Stored items from a collection:
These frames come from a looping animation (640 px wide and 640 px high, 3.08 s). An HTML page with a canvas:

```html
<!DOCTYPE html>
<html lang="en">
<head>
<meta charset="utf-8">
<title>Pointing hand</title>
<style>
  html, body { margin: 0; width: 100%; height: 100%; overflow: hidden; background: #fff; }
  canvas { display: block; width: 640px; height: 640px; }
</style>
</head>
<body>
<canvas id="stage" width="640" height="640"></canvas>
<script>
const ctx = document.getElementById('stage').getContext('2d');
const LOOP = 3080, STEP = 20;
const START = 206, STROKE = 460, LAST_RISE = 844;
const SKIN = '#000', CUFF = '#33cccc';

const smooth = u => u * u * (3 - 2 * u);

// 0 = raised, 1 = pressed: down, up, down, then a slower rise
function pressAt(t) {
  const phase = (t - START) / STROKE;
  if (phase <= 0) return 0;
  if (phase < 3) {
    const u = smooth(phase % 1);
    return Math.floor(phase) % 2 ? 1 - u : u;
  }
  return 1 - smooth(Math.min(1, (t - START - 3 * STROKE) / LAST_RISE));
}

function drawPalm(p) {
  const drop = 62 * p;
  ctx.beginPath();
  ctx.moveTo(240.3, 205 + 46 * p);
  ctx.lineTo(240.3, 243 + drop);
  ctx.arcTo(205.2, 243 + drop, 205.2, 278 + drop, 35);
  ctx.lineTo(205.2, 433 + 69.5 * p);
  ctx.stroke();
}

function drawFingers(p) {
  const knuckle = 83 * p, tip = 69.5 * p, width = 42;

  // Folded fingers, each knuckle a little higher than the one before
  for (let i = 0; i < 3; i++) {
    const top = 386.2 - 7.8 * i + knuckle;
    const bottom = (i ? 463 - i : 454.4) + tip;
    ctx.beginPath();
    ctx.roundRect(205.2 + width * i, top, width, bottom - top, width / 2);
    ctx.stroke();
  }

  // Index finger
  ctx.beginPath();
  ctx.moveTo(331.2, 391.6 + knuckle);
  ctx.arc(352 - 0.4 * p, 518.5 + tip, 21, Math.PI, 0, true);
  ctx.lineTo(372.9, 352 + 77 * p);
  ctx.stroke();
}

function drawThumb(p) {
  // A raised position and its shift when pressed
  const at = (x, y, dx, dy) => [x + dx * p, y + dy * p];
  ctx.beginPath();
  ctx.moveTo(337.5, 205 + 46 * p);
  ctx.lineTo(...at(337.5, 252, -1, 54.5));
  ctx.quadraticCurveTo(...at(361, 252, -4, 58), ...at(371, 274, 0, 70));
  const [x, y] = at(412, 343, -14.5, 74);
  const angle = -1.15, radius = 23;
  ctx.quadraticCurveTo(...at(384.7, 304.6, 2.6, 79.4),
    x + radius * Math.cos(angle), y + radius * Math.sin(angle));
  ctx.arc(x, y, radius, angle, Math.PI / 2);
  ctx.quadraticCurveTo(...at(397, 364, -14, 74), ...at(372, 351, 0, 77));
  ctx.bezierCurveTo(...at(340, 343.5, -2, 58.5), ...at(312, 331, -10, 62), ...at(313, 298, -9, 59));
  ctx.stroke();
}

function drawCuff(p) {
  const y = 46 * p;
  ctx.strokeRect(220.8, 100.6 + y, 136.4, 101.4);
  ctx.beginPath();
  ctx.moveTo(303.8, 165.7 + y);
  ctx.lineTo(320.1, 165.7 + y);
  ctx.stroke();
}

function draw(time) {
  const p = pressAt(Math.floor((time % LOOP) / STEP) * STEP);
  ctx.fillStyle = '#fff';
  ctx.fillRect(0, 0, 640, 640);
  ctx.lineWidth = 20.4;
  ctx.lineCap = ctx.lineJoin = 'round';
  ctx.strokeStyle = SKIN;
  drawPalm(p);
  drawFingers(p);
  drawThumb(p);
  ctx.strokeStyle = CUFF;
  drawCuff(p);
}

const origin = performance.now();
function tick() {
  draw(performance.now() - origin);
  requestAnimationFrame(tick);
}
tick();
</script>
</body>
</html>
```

Exercise details: Only a number is wanted here: the count of lines in the data that include the word "knuckle".

The completed task: 4